The original budget for the bridge from the South Waterfront to Milwaukie would cost TriMet and its partners at the city $134 million, with the federal government kicking in an extra $850 million. But in April, design groups brought Guatemalan architect Miguel Rosales to Portland to present plans for an innovative "hybrid" bridge that melds two traditional designs that would up the budget for TriMet and its partners.
The local partners on the project (including the City of Portland, TriMet, and state lottery funds) are $101 million short on the $566 million they need for the bridge, so they're looking to close the budget gap wherever they can. "And this is in the most rosy of scenarios," says TriMet rep Mary Fetsch—the feds still might pull out another $100 million of their promised funds.

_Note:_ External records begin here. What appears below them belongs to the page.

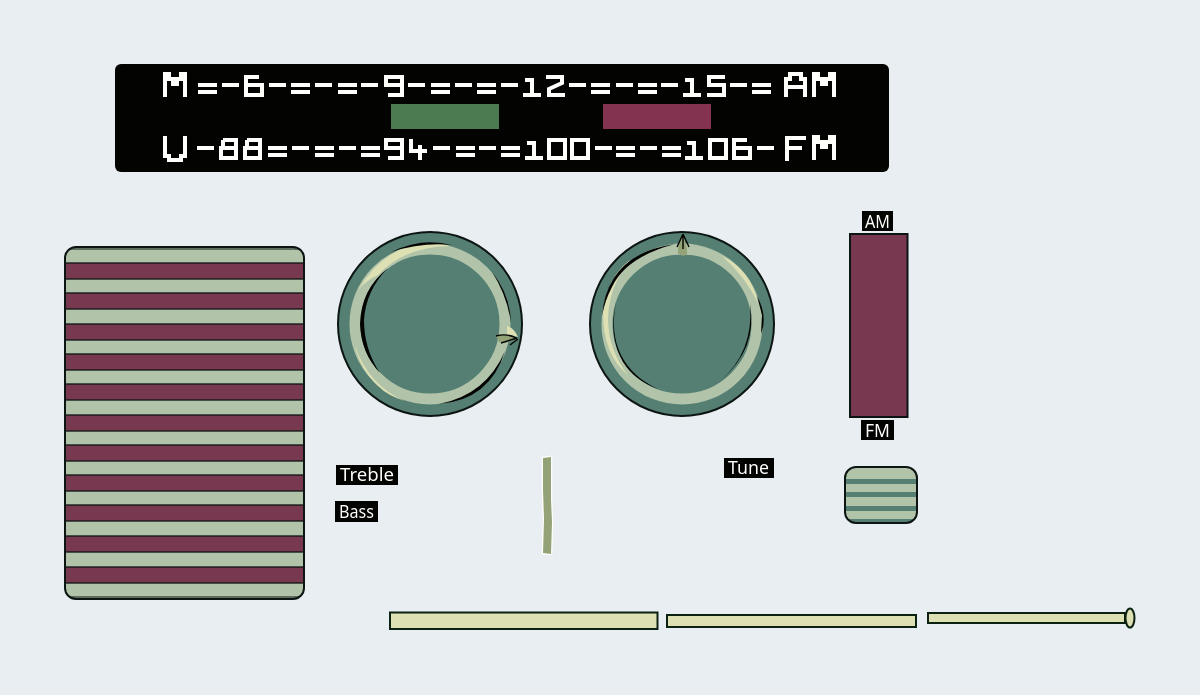
<!DOCTYPE html>
<html lang="en">
<head>
<meta charset="utf-8">
<title>Radio parts</title>
<style>
:root {
  --paper: #e9eef2;
  --ink: #030402;
  --outline: #0c1512;
  --teal: #567f73;
  --sage: #b1c4aa;
  --olive: #94a278;
  --cream: #dde0b2;
  --wine: #783850;
  --green-lamp: #4c7b51;
  --red-lamp: #83324f;
  --white: #fffffb;
}
html, body { margin: 0; width: 1200px; height: 695px; overflow: hidden; background: var(--paper); }
svg { display: block; }
.glyphs { fill: none; stroke: var(--white); stroke-width: 4; stroke-linejoin: miter; }
.outlined { stroke: var(--outline); stroke-width: 2; }
.stripe { fill: var(--wine); stroke: var(--outline); stroke-width: 1.3; }
.groove { fill: var(--teal); }
.dial-ring { fill: none; stroke: var(--sage); stroke-width: 11; }
.shine { fill: var(--cream); }
.shade { fill: var(--ink); }
.tag { fill: var(--ink); }
.tag-text { fill: var(--white); font: 18px "Noto Sans", "Open Sans", sans-serif; }
.antenna { fill: var(--cream); stroke: #0b2112; stroke-width: 2; }
</style>
</head>
<body>
<svg width="1200" height="695" viewBox="0 0 1200 695">
  <defs>
    <path id="dash" d="M1 10H18"/>
    <path id="equals" d="M0 10H19M0 17H19"/>
    <path id="n0" d="M2 2H18V20H2Z"/>
    <path id="n1" d="M3 5H10V21M1 20H19"/>
    <path id="n2" d="M1 2H19M17 2V8L4 14V20M2 20H20"/>
    <path id="n4" d="M4 1V13H20M13 7V22"/>
    <path id="n5" d="M19 2H3V10H18V20H1"/>
    <path id="n6" d="M15 2H2V20H18V10H2"/>
    <path id="n8" d="M4 2H17V20H2V10H18M4 2V10"/>
    <path id="n9" d="M18 10H2V2H18V20H4"/>
    <path id="A" d="M2 23V5H6V0H17V5H21V23M2 13H21"/>
    <path id="F" d="M22 0H3V23M3 10H18"/>
    <path id="M" d="M2 23V0H6V5H10V10H14V5H18V0H22V23"/>
    <path id="U" d="M2 -2V18H6V22H18V18H22V-2"/>
    <clipPath id="speaker-shape"><rect x="65" y="247" width="239" height="352" rx="11"/></clipPath>
    <clipPath id="button-shape"><rect x="845" y="467" width="72" height="56" rx="11"/></clipPath>
    <rect id="stripe" class="stripe" x="64" width="241" height="16"/>
    <g id="dial">
      <circle r="92" fill="var(--teal)" class="outlined"/>
      <circle r="75" class="dial-ring"/>
    </g>
  </defs>

  <rect width="1200" height="695" fill="var(--paper)"/>

  <g id="tuning-display">
    <rect x="115" y="64" width="774" height="108" rx="6" fill="var(--ink)"/>
    <rect x="391" y="104" width="108" height="25" fill="var(--green-lamp)"/>
    <rect x="603" y="104" width="108" height="25" fill="var(--red-lamp)"/>

    <g class="glyphs" role="img" aria-label="M 6 9 12 15 AM">
      <use href="#M" x="163" y="74"/>
      <use href="#equals" x="198" y="75"/><use href="#dash" x="221" y="75"/>
      <use href="#n6" x="244" y="75"/>
      <use href="#dash" x="268" y="75"/><use href="#equals" x="291" y="75"/>
      <use href="#dash" x="314" y="75"/><use href="#equals" x="338" y="75"/>
      <use href="#dash" x="360" y="75"/>
      <use href="#n9" x="384" y="75"/>
      <use href="#dash" x="407" y="75"/><use href="#equals" x="431" y="75"/>
      <use href="#dash" x="454" y="75"/><use href="#equals" x="477" y="75"/>
      <use href="#dash" x="500" y="75"/>
      <use href="#n1" x="522" y="75"/><use href="#n2" x="545" y="75"/>
      <use href="#dash" x="568" y="75"/><use href="#equals" x="591" y="75"/>
      <use href="#dash" x="615" y="75"/><use href="#equals" x="638" y="75"/>
      <use href="#dash" x="660" y="75"/>
      <use href="#n1" x="682" y="75"/><use href="#n5" x="706" y="75"/>
      <use href="#dash" x="729" y="75"/><use href="#equals" x="752" y="75"/>
      <use href="#A" x="784" y="74"/><use href="#M" x="812" y="74"/>
    </g>

    <g class="glyphs" role="img" aria-label="U 88 94 100 106 FM">
      <use href="#U" x="163" y="138"/>
      <use href="#dash" x="196" y="138"/>
      <use href="#n8" x="219" y="138"/><use href="#n8" x="243" y="138"/>
      <use href="#equals" x="268" y="138"/><use href="#dash" x="291" y="138"/>
      <use href="#equals" x="315" y="138"/><use href="#dash" x="338" y="138"/>
      <use href="#equals" x="361" y="138"/>
      <use href="#n9" x="384" y="138"/><use href="#n4" x="407" y="138"/>
      <use href="#dash" x="432" y="138"/><use href="#equals" x="456" y="138"/>
      <use href="#dash" x="478" y="138"/><use href="#equals" x="501" y="138"/>
      <use href="#n1" x="524" y="138"/><use href="#n0" x="547" y="138"/><use href="#n0" x="570" y="138"/>
      <use href="#dash" x="594" y="138"/><use href="#equals" x="616" y="138"/>
      <use href="#dash" x="639" y="138"/><use href="#equals" x="662" y="138"/>
      <use href="#n1" x="684" y="138"/><use href="#n0" x="708" y="138"/><use href="#n6" x="732" y="138"/>
      <use href="#dash" x="756" y="138"/>
      <use href="#F" x="784" y="138"/><use href="#M" x="812" y="137"/>
    </g>
  </g>

  <g id="speaker-grille">
    <g clip-path="url(#speaker-shape)">
      <rect x="65" y="247" width="239" height="352" fill="var(--sage)"/>
      <path d="M65 249H304M65 597H304" stroke="var(--outline)" stroke-width="1"/>
      <use href="#stripe" y="263"/><use href="#stripe" y="293"/>
      <use href="#stripe" y="324"/><use href="#stripe" y="354"/>
      <use href="#stripe" y="384"/><use href="#stripe" y="415"/>
      <use href="#stripe" y="445"/><use href="#stripe" y="475"/>
      <use href="#stripe" y="505"/><use href="#stripe" y="536"/>
      <use href="#stripe" y="567"/>
    </g>
    <rect x="65" y="247" width="239" height="352" rx="11" fill="none" class="outlined"/>
  </g>

  <g id="tone-dial" transform="translate(430 324)">
    <use href="#dial"/>
    <path class="shine" d="M-72 -34Q-42 -84 8 -81L20 -78Q-26 -77 -52 -49Q-66 -42 -72 -34Z"/>
    <path class="shine" d="M-75 22Q-61 62 -25 77Q-42 72 -52 62Q-70 45 -75 22Z"/>
    <path class="shade" d="M-39 -72Q-8 -87 22 -79Q-8 -82 -39 -72Z"/>
    <path class="shade" d="M-42 -56Q-69 -35 -70 0Q-69 29 -50 49Q-66 25 -66 -4Q-64 -34 -42 -56Z"/>
    <path class="shade" d="M62 -52Q80 -30 81 -1Q77 -29 62 -52ZM9 80Q56 71 75 27Q60 76 9 80Z"/>
    <path d="M66 12Q74 8 86 14Q79 20 69 18Z" fill="var(--olive)"/>
    <path class="shine" d="M77 2Q84 4 88 13L77 10Z"/>
    <path d="M66 12Q77 9 86 14M71 19L87 14M80 21L88 15" fill="none" stroke="var(--ink)" stroke-width="1.4"/>
  </g>

  <g id="tune-dial" transform="translate(682 324)">
    <use href="#dial"/>
    <path class="shine" d="M-79 -12Q-75 -47 -52 -64Q-73 -38 -74 -6Q-74 26 -54 51Q-79 31 -79 -12Z"/>
    <path class="shine" d="M40 -68Q69 -54 76 -21Q63 -48 40 -68Z"/>
    <path class="shade" d="M-80 -8Q-75 -70 -7 -80Q-56 -67 -70 -37Q-77 -24 -80 -8Z"/>
    <path class="shade" d="M75 -28Q86 -8 79 10L80 -9Z"/>
    <path class="shade" d="M-66 -22Q-74 12 -59 38Q-47 57 -24 65Q-50 53 -61 31Q-72 9 -66 -22Z"/>
    <path class="shade" d="M68 -20Q76 25 38 57Q72 28 68 -20Z"/>
    <path d="M1 -89L5 -76V-70Q1 -66 -4 -71V-77Z" fill="var(--olive)"/>
    <path d="M1 -90L-5 -77M1 -90V-75M1 -90L7 -77" fill="none" stroke="var(--ink)" stroke-width="1.4"/>
  </g>

  <g id="band-switch">
    <rect x="850" y="234" width="57.5" height="183" fill="var(--wine)" class="outlined"/>
    <rect class="tag" x="862" y="211" width="31" height="20"/>
    <text class="tag-text" x="865" y="228" textLength="25" lengthAdjust="spacingAndGlyphs">AM</text>
    <rect class="tag" x="861" y="420" width="33" height="20"/>
    <text class="tag-text" x="865" y="437" textLength="25" lengthAdjust="spacingAndGlyphs">FM</text>
  </g>

  <g id="control-labels">
    <rect class="tag" x="336" y="465" width="62" height="20"/>
    <text class="tag-text" x="340" y="481" textLength="54" lengthAdjust="spacingAndGlyphs">Treble</text>
    <rect class="tag" x="335" y="501" width="43" height="21"/>
    <text class="tag-text" x="339" y="518" textLength="35" lengthAdjust="spacingAndGlyphs">Bass</text>
    <rect class="tag" x="724" y="458" width="50" height="20"/>
    <text class="tag-text" x="728" y="474" textLength="41" lengthAdjust="spacingAndGlyphs">Tune</text>
  </g>

  <path id="dial-needle" d="M543 458L551 457V500L552 522L551 554L543 553L544 519L543 490Z" fill="var(--olive)" stroke="var(--white)" stroke-width="2.5" paint-order="stroke"/>

  <g id="push-button">
    <g clip-path="url(#button-shape)">
      <rect x="845" y="467" width="72" height="56" fill="var(--sage)"/>
      <rect class="groove" x="845" y="479" width="72" height="5"/>
      <rect class="groove" x="845" y="492" width="72" height="5"/>
      <rect class="groove" x="845" y="506" width="72" height="5"/>
      <rect class="groove" x="845" y="519" width="72" height="4"/>
    </g>
    <rect x="845" y="467" width="72" height="56" rx="11" fill="none" class="outlined"/>
  </g>

  <g id="antenna" class="antenna">
    <rect x="390" y="612.5" width="267.5" height="16.5"/>
    <rect x="667" y="615" width="249" height="12"/>
    <rect x="928" y="613" width="197" height="10"/>
    <ellipse cx="1130" cy="618" rx="4.5" ry="9.5"/>
  </g>
</svg>
</body>
</html>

On May 22, TriMet announced that it was no longer pursuing Rosales' plans, and that it had awarded further design for the bridge to California architect Donald MacDonald. MacDonald has said he is in favor of a more traditional, cheaper, V-shaped cable-stay bridge. But architecture lobbyists like Brian Libby from portlandarchitecture.com are continuing to push for Rosales' more expensive hybrid bridge, with a distinctive swoop in the middle.
"This is a bridge at the center of Portland and the opportunity to do something great is slipping away," says Libby, who thinks the bolder design is worth the extra expense. "They're making a major decision by looking at two jpegs."
Meanwhile the Willamette River Bridge Advisory Committee split on the design choice at a meeting last Thursday, May 28. "These renderings are beautiful, but the only people who would have the opportunity to see that view are the news room helicopters," said Metro Councilor Robert Liberty, who supported the cheaper option.
A TriMet steering committee including Mayor Sam Adams and TriMet boss Fred Hansen will make the final decision on which bridge to choose in late June, according to Fetsch.